I rolled Heaven’s throttle for a while before I took off out of the driveway. “Rock and roll, girl. We’re going for a long, ride, just you and me. I hope you’re up for it.”
I didn’t know where I was headed. It didn’t matter. I needed to go away, leave Eel Falls and see something new. It could be anywhere as long as it wasn’t here.
Before long, I was completely immersed in the sheer joy of my bike feasting on mile after glorious mile of wide open road. The deep, guttural roar of the engine and assault of wind on my face gradually wore away the issues weighing me down. I relaxed under the soothing force of the bike’s speed and its thick, throaty song. It calmed me to hear the syncopated pops, and rest in its bold, rich song. It was the ultimate escape. Like climbing into an overstuffed, comfortable chair. I allowed the organic sensation of the motor’s revelry to lull me into whole-hog heavenly rest. It was an ironic peace—a cacophony of machine, road, and human spirit—harmonious and suspended in time. It shouldn’t have felt peaceful with all the noise, but it was utterly tranquil.
The day cooled off, and I enjoyed the wind on my skin. My eyes watered a little, but I wasn’t sure if it was from tears or wisps of air slipping underneath my sunglasses. I could feel a small unintended smile on my face. If only I could always feel this serene. If only people could know how really good this felt. They’d want to ride, too, and never stop. No wonder Goliath liked sticking his head out the window when he rode in the van.
My motorcycle has taken me to many wonderful places. My husband and I have traveled hundreds of miles together. Here is a pic of our motorcycles parked in front of Gene Stratton Porter’s first house. This is where she wrote A Girl of the Limberlost, one of my childhood favorites.
With my motorcycle I also tamed the dragon at Deal’s Gap. People from all over the world converge on this curvy road that stretches across Tennessee and North Carolina to test their mettle. Some drive too fast and die there. Many crash and hang their mangled bikes on the “tree of shame.” I’m happy to say I rode it twice and lived to tell the tale. If I told you I wasn’t a wee bit nervous, that would be a lie. But the older I get the more I realize we must get out of our comfort zones if we want to grow! And growth means more creativity, right?
I think my favorite road trip was when my Mr. Himself and I rode from Indiana all the way up to Mackinac Island (well, as far as the ferry that took us across to it). Riding over the five-mile-long Mackinac Bridge on her 50th birthday was a thrill.

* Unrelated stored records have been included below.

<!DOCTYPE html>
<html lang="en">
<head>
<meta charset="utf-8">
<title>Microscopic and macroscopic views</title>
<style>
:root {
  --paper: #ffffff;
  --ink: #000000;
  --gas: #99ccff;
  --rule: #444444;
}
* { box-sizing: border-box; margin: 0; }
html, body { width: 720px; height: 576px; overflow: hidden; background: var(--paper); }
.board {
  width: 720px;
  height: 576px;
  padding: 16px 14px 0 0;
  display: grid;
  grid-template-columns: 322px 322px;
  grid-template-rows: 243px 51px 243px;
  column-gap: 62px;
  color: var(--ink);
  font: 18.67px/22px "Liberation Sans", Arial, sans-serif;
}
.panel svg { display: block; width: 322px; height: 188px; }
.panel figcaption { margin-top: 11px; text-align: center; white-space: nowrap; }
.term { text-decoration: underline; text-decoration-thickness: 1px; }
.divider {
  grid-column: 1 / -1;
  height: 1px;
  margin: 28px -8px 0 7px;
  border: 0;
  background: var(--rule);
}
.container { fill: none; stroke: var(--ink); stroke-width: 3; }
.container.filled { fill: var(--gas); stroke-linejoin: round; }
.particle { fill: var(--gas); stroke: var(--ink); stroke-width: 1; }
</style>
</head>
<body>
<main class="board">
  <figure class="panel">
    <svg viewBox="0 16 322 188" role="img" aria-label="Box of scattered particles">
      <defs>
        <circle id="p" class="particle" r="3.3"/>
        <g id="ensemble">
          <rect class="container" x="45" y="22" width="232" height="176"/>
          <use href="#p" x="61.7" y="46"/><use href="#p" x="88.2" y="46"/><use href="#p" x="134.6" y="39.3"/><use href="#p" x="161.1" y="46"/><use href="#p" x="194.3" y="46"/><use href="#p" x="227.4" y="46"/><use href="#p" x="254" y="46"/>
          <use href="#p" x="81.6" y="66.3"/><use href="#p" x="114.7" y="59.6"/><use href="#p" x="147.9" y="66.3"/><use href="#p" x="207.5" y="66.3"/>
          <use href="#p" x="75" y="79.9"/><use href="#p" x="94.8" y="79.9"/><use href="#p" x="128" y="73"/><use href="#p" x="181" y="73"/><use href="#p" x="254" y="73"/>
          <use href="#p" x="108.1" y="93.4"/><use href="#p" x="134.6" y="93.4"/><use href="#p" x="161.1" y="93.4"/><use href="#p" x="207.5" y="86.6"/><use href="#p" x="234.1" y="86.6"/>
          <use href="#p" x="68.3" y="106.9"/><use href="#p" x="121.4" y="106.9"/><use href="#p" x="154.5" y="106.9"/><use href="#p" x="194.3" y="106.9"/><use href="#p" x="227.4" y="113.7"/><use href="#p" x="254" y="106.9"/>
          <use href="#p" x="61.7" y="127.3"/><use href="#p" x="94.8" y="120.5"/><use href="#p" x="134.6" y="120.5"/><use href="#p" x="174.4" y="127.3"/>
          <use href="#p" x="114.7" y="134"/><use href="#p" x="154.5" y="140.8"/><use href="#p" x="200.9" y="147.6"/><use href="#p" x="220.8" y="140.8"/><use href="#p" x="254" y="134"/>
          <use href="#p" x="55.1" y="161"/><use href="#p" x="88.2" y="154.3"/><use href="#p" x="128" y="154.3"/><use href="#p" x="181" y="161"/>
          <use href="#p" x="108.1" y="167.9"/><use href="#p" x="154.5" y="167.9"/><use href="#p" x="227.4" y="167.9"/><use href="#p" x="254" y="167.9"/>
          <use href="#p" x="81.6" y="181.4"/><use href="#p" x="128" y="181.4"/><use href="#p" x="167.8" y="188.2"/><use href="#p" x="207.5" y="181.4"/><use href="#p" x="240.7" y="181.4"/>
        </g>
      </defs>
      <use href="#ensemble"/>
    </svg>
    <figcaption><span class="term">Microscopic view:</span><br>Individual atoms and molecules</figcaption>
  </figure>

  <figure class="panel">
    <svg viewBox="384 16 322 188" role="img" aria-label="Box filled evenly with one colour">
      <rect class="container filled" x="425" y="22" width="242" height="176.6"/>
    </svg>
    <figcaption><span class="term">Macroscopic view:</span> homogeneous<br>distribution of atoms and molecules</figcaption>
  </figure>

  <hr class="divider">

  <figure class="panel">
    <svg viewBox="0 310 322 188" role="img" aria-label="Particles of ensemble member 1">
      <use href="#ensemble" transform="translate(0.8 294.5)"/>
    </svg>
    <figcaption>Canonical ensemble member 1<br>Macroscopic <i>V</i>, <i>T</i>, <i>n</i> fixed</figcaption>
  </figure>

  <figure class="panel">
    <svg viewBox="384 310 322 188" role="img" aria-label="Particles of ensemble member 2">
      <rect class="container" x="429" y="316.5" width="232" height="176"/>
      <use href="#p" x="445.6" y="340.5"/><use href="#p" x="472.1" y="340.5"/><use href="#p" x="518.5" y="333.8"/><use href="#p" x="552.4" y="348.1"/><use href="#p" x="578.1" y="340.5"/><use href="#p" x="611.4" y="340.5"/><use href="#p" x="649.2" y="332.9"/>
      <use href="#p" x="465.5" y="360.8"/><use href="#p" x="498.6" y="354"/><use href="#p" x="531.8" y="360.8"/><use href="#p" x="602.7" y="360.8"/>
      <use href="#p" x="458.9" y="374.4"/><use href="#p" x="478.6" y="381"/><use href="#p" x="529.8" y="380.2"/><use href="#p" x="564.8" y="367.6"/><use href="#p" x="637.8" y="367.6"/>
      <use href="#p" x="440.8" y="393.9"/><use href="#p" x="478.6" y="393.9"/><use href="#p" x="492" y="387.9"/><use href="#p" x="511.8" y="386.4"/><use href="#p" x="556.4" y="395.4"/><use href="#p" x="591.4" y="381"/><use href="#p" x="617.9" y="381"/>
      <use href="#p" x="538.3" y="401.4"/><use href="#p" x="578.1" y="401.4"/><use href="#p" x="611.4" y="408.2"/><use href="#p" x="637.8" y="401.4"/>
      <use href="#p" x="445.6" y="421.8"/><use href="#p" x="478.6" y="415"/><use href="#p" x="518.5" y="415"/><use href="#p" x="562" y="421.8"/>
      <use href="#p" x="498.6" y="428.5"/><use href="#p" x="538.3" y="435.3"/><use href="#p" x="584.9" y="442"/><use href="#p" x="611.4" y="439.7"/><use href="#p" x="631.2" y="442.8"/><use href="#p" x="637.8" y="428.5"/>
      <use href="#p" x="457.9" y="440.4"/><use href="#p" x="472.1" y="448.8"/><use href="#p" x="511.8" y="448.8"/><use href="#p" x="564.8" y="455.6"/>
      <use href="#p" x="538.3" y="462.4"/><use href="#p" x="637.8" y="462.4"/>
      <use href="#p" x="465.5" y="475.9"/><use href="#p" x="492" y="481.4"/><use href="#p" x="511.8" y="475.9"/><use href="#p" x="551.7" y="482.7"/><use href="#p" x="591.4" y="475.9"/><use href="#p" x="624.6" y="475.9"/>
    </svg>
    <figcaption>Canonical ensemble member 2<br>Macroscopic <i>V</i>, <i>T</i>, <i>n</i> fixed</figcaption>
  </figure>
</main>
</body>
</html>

Still, there’s nothing like hopping on my bike and riding around rural Indiana and taking pictures and enjoying God’s creation. We have a lot of long talks on those rides, God and I. These little excursions refuel me and help me get my life in perspective. I’m grateful for the opportunity to ride, write, and worship Him.

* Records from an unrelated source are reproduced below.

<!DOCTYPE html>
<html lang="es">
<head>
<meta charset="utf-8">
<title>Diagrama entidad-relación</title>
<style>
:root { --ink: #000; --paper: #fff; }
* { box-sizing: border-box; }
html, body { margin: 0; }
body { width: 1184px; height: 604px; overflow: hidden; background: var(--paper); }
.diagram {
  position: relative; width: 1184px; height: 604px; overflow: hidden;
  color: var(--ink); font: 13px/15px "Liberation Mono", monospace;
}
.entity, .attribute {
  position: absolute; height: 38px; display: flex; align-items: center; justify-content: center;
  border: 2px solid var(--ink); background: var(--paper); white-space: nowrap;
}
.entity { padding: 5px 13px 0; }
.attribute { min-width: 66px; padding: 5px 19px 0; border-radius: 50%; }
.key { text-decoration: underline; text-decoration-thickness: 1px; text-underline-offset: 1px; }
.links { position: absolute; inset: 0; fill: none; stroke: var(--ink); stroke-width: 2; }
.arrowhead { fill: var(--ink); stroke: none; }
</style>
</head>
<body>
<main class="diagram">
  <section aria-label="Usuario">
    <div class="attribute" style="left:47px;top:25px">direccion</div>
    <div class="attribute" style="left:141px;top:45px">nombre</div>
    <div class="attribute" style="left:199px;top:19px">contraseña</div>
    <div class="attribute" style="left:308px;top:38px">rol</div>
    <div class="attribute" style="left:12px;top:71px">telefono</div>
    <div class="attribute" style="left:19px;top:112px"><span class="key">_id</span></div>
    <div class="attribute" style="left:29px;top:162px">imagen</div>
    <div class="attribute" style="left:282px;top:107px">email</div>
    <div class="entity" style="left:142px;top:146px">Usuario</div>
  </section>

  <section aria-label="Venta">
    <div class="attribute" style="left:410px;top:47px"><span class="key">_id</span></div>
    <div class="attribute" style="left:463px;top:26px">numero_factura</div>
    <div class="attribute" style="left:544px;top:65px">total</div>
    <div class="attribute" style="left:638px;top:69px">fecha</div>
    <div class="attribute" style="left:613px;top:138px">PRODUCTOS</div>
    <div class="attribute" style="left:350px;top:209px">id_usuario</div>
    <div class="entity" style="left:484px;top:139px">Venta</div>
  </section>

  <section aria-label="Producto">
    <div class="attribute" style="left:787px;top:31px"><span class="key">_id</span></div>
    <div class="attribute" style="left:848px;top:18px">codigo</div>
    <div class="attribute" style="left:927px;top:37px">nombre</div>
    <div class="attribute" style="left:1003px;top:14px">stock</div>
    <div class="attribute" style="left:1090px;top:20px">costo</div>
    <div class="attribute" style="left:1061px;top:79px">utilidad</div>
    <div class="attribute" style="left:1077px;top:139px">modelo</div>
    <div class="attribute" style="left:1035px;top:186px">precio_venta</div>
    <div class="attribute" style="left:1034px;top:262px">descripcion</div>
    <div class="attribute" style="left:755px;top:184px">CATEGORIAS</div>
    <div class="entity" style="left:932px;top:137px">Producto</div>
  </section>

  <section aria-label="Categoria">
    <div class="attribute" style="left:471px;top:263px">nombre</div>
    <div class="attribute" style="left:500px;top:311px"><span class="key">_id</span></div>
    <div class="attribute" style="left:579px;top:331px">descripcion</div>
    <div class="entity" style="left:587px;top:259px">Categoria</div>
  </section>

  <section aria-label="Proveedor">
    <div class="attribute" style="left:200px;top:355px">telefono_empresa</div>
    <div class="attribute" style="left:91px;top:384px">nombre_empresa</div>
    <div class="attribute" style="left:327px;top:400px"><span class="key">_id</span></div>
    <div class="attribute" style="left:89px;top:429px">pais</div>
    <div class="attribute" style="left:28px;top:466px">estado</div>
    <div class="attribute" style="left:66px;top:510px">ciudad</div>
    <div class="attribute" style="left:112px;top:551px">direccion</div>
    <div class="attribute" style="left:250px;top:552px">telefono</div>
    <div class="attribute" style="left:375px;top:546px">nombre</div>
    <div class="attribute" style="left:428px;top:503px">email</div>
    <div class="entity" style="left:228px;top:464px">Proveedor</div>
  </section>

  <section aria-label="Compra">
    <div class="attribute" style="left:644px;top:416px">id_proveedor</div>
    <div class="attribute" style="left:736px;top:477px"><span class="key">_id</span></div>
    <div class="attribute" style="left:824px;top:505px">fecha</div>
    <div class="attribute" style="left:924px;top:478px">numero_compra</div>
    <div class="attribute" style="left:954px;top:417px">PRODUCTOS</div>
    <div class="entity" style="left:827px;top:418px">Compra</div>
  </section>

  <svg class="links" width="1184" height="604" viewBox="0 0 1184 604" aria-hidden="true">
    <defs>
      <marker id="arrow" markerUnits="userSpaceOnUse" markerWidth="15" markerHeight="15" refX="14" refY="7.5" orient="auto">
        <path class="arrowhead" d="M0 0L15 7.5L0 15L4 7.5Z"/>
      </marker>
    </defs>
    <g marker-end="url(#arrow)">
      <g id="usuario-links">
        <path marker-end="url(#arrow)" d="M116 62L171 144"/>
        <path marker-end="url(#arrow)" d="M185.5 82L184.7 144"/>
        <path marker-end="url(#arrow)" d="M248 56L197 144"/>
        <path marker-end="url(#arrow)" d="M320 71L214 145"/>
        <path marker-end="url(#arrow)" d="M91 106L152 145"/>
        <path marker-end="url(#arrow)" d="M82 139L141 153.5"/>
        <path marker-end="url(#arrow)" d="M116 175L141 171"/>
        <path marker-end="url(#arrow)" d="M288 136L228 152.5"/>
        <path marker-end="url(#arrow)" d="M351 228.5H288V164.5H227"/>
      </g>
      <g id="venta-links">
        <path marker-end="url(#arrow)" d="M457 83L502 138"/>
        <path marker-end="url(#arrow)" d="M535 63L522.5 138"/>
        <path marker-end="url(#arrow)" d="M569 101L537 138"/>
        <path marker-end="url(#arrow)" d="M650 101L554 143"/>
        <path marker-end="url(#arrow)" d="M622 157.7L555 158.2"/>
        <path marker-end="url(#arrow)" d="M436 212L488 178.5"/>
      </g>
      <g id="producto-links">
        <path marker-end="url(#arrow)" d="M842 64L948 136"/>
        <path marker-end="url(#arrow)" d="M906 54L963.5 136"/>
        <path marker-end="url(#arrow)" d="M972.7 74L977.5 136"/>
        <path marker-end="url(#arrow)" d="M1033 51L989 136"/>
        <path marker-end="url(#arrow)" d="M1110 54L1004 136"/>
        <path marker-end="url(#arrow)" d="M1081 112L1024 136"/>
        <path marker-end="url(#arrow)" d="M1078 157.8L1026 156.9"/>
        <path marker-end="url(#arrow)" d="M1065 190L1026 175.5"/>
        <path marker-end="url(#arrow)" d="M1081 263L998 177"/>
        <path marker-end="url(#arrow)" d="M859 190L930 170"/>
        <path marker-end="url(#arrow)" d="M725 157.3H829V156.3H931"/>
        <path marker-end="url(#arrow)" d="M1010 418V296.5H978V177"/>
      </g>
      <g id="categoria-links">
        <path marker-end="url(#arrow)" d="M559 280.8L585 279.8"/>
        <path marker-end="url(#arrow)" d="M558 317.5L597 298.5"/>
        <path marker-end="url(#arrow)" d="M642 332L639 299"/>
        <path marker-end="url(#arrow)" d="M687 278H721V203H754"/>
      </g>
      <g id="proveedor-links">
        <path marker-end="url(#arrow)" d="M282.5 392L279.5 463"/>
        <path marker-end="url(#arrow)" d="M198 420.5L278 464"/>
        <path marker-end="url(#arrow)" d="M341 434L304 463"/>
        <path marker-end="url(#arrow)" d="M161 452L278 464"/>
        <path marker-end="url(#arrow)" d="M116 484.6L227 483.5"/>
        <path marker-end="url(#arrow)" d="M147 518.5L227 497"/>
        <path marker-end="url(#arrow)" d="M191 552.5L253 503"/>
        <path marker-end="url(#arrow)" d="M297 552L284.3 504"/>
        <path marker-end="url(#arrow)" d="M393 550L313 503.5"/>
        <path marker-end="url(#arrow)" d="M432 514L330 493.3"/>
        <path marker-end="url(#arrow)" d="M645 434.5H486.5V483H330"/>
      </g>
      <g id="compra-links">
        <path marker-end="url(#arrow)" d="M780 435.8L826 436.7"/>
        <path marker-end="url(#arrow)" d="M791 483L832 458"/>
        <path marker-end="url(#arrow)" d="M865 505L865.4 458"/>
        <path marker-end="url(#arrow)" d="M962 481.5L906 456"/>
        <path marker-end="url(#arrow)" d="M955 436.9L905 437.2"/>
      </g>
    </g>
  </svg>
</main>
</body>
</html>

Psalm 23:2,3a He maketh me to lie down in green pastures: He leadeth me beside the still waters. He restoreth my soul.